▶ **EXERCISE INSTRUCTIONS**
Copy out all of the data that follows, exactly as it appears.

Saved data entries:
▼
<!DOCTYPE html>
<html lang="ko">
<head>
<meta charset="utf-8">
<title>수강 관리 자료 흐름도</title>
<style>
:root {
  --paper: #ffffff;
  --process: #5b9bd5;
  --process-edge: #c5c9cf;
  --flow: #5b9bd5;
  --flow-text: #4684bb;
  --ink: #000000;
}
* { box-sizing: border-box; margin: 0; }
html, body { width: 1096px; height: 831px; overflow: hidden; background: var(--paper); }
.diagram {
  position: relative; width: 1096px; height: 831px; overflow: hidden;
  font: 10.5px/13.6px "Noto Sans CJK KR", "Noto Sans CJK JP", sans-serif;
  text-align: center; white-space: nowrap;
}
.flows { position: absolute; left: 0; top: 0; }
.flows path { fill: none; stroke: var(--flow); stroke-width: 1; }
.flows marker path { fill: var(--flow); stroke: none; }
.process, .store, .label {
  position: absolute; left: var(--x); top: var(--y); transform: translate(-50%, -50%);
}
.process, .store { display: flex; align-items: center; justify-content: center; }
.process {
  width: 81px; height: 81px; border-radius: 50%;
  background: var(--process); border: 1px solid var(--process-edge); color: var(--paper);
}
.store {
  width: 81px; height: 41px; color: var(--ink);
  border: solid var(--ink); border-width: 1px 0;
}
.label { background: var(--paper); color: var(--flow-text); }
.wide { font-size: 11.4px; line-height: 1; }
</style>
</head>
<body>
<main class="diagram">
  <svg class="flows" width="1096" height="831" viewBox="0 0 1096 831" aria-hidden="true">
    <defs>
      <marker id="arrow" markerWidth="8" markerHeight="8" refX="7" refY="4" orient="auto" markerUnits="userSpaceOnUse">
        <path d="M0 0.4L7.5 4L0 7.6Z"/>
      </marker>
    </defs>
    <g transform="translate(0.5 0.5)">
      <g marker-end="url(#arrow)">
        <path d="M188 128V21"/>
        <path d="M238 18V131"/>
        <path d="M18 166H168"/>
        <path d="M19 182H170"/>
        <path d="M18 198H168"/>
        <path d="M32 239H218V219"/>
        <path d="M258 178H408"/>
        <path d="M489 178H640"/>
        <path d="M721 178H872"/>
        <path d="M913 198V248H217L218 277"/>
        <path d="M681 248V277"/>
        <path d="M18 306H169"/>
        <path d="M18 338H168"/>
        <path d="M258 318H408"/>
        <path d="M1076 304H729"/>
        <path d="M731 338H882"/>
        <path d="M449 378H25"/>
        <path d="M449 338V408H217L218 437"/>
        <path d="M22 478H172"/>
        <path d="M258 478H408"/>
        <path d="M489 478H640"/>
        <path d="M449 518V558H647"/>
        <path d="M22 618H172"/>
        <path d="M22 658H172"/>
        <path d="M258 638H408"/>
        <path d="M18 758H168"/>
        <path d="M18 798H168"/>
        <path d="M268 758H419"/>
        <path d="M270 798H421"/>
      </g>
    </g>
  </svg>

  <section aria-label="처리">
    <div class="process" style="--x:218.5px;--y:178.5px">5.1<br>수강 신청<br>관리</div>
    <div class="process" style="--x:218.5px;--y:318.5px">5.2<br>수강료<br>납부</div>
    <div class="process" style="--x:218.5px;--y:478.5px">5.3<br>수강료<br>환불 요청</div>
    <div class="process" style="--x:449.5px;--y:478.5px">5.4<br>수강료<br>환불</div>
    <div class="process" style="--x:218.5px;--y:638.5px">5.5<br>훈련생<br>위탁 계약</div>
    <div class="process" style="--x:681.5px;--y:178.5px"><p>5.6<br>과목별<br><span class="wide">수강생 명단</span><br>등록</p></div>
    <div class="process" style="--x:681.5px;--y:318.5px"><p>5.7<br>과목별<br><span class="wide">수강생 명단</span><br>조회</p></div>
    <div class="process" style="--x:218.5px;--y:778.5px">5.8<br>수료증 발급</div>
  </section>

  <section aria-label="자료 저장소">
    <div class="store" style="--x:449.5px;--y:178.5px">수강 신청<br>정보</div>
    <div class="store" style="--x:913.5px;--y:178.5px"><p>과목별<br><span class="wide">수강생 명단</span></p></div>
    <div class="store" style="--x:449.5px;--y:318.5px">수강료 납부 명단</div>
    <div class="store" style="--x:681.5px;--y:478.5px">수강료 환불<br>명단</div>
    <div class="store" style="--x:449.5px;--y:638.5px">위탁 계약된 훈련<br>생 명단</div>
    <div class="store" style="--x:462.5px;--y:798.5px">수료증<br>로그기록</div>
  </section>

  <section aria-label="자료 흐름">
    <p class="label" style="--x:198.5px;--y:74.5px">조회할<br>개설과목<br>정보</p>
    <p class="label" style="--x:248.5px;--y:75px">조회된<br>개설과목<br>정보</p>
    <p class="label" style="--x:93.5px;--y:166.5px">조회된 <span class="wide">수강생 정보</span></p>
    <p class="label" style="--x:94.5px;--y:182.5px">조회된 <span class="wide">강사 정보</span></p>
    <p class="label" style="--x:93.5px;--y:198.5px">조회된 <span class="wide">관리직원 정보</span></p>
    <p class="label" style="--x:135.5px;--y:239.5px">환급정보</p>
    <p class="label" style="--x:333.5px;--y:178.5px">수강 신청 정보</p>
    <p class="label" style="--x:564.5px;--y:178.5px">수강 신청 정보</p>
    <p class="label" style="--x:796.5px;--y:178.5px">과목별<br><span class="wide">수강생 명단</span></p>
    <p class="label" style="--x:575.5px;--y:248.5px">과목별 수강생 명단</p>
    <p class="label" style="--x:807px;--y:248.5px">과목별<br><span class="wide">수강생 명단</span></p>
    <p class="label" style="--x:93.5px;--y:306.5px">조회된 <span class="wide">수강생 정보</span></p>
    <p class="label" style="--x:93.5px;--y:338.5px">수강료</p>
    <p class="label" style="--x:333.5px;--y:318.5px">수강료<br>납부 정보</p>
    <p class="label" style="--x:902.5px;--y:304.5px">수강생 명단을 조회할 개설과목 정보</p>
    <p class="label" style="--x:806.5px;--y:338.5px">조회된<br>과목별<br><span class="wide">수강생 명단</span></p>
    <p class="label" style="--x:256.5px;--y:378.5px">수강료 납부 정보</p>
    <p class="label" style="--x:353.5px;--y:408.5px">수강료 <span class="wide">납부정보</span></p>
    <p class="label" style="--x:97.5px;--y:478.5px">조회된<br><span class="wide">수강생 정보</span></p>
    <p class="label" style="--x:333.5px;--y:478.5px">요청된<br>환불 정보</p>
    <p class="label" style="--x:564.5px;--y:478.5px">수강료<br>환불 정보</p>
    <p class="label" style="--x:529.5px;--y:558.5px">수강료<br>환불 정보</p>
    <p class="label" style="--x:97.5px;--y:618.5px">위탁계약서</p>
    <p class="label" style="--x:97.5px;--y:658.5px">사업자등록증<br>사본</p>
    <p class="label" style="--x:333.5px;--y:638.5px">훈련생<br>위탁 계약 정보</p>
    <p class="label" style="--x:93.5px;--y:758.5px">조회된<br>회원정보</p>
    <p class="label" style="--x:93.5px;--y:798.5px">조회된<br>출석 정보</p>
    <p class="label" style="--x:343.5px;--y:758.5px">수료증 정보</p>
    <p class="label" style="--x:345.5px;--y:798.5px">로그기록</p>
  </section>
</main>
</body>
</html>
▲
▶ **RESPONSE TO THIS TASK**
<!DOCTYPE html>
<html lang="ko">
<head>
<meta charset="utf-8">
<title>수강 관리 자료 흐름도</title>
<style>
:root {
  --paper: #ffffff;
  --process: #5b9bd5;
  --process-edge: #c5c9cf;
  --flow: #5b9bd5;
  --flow-text: #4684bb;
  --ink: #000000;
}
* { box-sizing: border-box; margin: 0; }
html, body { width: 1096px; height: 831px; overflow: hidden; background: var(--paper); }
.diagram {
  position: relative; width: 1096px; height: 831px; overflow: hidden;
  font: 10.5px/13.6px "Noto Sans CJK KR", "Noto Sans CJK JP", sans-serif;
  text-align: center; white-space: nowrap;
}
.flows { position: absolute; left: 0; top: 0; }
.flows path { fill: none; stroke: var(--flow); stroke-width: 1; }
.flows marker path { fill: var(--flow); stroke: none; }
.process, .store, .label {
  position: absolute; left: var(--x); top: var(--y); transform: translate(-50%, -50%);
}
.process, .store { display: flex; align-items: center; justify-content: center; }
.process {
  width: 81px; height: 81px; border-radius: 50%;
  background: var(--process); border: 1px solid var(--process-edge); color: var(--paper);
}
.store {
  width: 81px; height: 41px; color: var(--ink);
  border: solid var(--ink); border-width: 1px 0;
}
.label { background: var(--paper); color: var(--flow-text); }
.wide { font-size: 11.4px; line-height: 1; }
</style>
</head>
<body>
<main class="diagram">
  <svg class="flows" width="1096" height="831" viewBox="0 0 1096 831" aria-hidden="true">
    <defs>
      <marker id="arrow" markerWidth="8" markerHeight="8" refX="7" refY="4" orient="auto" markerUnits="userSpaceOnUse">
        <path d="M0 0.4L7.5 4L0 7.6Z"/>
      </marker>
    </defs>
    <g transform="translate(0.5 0.5)">
      <g marker-end="url(#arrow)">
        <path d="M188 128V21"/>
        <path d="M238 18V131"/>
        <path d="M18 166H168"/>
        <path d="M19 182H170"/>
        <path d="M18 198H168"/>
        <path d="M32 239H218V219"/>
        <path d="M258 178H408"/>
        <path d="M489 178H640"/>
        <path d="M721 178H872"/>
        <path d="M913 198V248H217L218 277"/>
        <path d="M681 248V277"/>
        <path d="M18 306H169"/>
        <path d="M18 338H168"/>
        <path d="M258 318H408"/>
        <path d="M1076 304H729"/>
        <path d="M731 338H882"/>
        <path d="M449 378H25"/>
        <path d="M449 338V408H217L218 437"/>
        <path d="M22 478H172"/>
        <path d="M258 478H408"/>
        <path d="M489 478H640"/>
        <path d="M449 518V558H647"/>
        <path d="M22 618H172"/>
        <path d="M22 658H172"/>
        <path d="M258 638H408"/>
        <path d="M18 758H168"/>
        <path d="M18 798H168"/>
        <path d="M268 758H419"/>
        <path d="M270 798H421"/>
      </g>
    </g>
  </svg>

  <section aria-label="처리">
    <div class="process" style="--x:218.5px;--y:178.5px">5.1<br>수강 신청<br>관리</div>
    <div class="process" style="--x:218.5px;--y:318.5px">5.2<br>수강료<br>납부</div>
    <div class="process" style="--x:218.5px;--y:478.5px">5.3<br>수강료<br>환불 요청</div>
    <div class="process" style="--x:449.5px;--y:478.5px">5.4<br>수강료<br>환불</div>
    <div class="process" style="--x:218.5px;--y:638.5px">5.5<br>훈련생<br>위탁 계약</div>
    <div class="process" style="--x:681.5px;--y:178.5px"><p>5.6<br>과목별<br><span class="wide">수강생 명단</span><br>등록</p></div>
    <div class="process" style="--x:681.5px;--y:318.5px"><p>5.7<br>과목별<br><span class="wide">수강생 명단</span><br>조회</p></div>
    <div class="process" style="--x:218.5px;--y:778.5px">5.8<br>수료증 발급</div>
  </section>

  <section aria-label="자료 저장소">
    <div class="store" style="--x:449.5px;--y:178.5px">수강 신청<br>정보</div>
    <div class="store" style="--x:913.5px;--y:178.5px"><p>과목별<br><span class="wide">수강생 명단</span></p></div>
    <div class="store" style="--x:449.5px;--y:318.5px">수강료 납부 명단</div>
    <div class="store" style="--x:681.5px;--y:478.5px">수강료 환불<br>명단</div>
    <div class="store" style="--x:449.5px;--y:638.5px">위탁 계약된 훈련<br>생 명단</div>
    <div class="store" style="--x:462.5px;--y:798.5px">수료증<br>로그기록</div>
  </section>

  <section aria-label="자료 흐름">
    <p class="label" style="--x:198.5px;--y:74.5px">조회할<br>개설과목<br>정보</p>
    <p class="label" style="--x:248.5px;--y:75px">조회된<br>개설과목<br>정보</p>
    <p class="label" style="--x:93.5px;--y:166.5px">조회된 <span class="wide">수강생 정보</span></p>
    <p class="label" style="--x:94.5px;--y:182.5px">조회된 <span class="wide">강사 정보</span></p>
    <p class="label" style="--x:93.5px;--y:198.5px">조회된 <span class="wide">관리직원 정보</span></p>
    <p class="label" style="--x:135.5px;--y:239.5px">환급정보</p>
    <p class="label" style="--x:333.5px;--y:178.5px">수강 신청 정보</p>
    <p class="label" style="--x:564.5px;--y:178.5px">수강 신청 정보</p>
    <p class="label" style="--x:796.5px;--y:178.5px">과목별<br><span class="wide">수강생 명단</span></p>
    <p class="label" style="--x:575.5px;--y:248.5px">과목별 수강생 명단</p>
    <p class="label" style="--x:807px;--y:248.5px">과목별<br><span class="wide">수강생 명단</span></p>
    <p class="label" style="--x:93.5px;--y:306.5px">조회된 <span class="wide">수강생 정보</span></p>
    <p class="label" style="--x:93.5px;--y:338.5px">수강료</p>
    <p class="label" style="--x:333.5px;--y:318.5px">수강료<br>납부 정보</p>
    <p class="label" style="--x:902.5px;--y:304.5px">수강생 명단을 조회할 개설과목 정보</p>
    <p class="label" style="--x:806.5px;--y:338.5px">조회된<br>과목별<br><span class="wide">수강생 명단</span></p>
    <p class="label" style="--x:256.5px;--y:378.5px">수강료 납부 정보</p>
    <p class="label" style="--x:353.5px;--y:408.5px">수강료 <span class="wide">납부정보</span></p>
    <p class="label" style="--x:97.5px;--y:478.5px">조회된<br><span class="wide">수강생 정보</span></p>
    <p class="label" style="--x:333.5px;--y:478.5px">요청된<br>환불 정보</p>
    <p class="label" style="--x:564.5px;--y:478.5px">수강료<br>환불 정보</p>
    <p class="label" style="--x:529.5px;--y:558.5px">수강료<br>환불 정보</p>
    <p class="label" style="--x:97.5px;--y:618.5px">위탁계약서</p>
    <p class="label" style="--x:97.5px;--y:658.5px">사업자등록증<br>사본</p>
    <p class="label" style="--x:333.5px;--y:638.5px">훈련생<br>위탁 계약 정보</p>
    <p class="label" style="--x:93.5px;--y:758.5px">조회된<br>회원정보</p>
    <p class="label" style="--x:93.5px;--y:798.5px">조회된<br>출석 정보</p>
    <p class="label" style="--x:343.5px;--y:758.5px">수료증 정보</p>
    <p class="label" style="--x:345.5px;--y:798.5px">로그기록</p>
  </section>
</main>
</body>
</html>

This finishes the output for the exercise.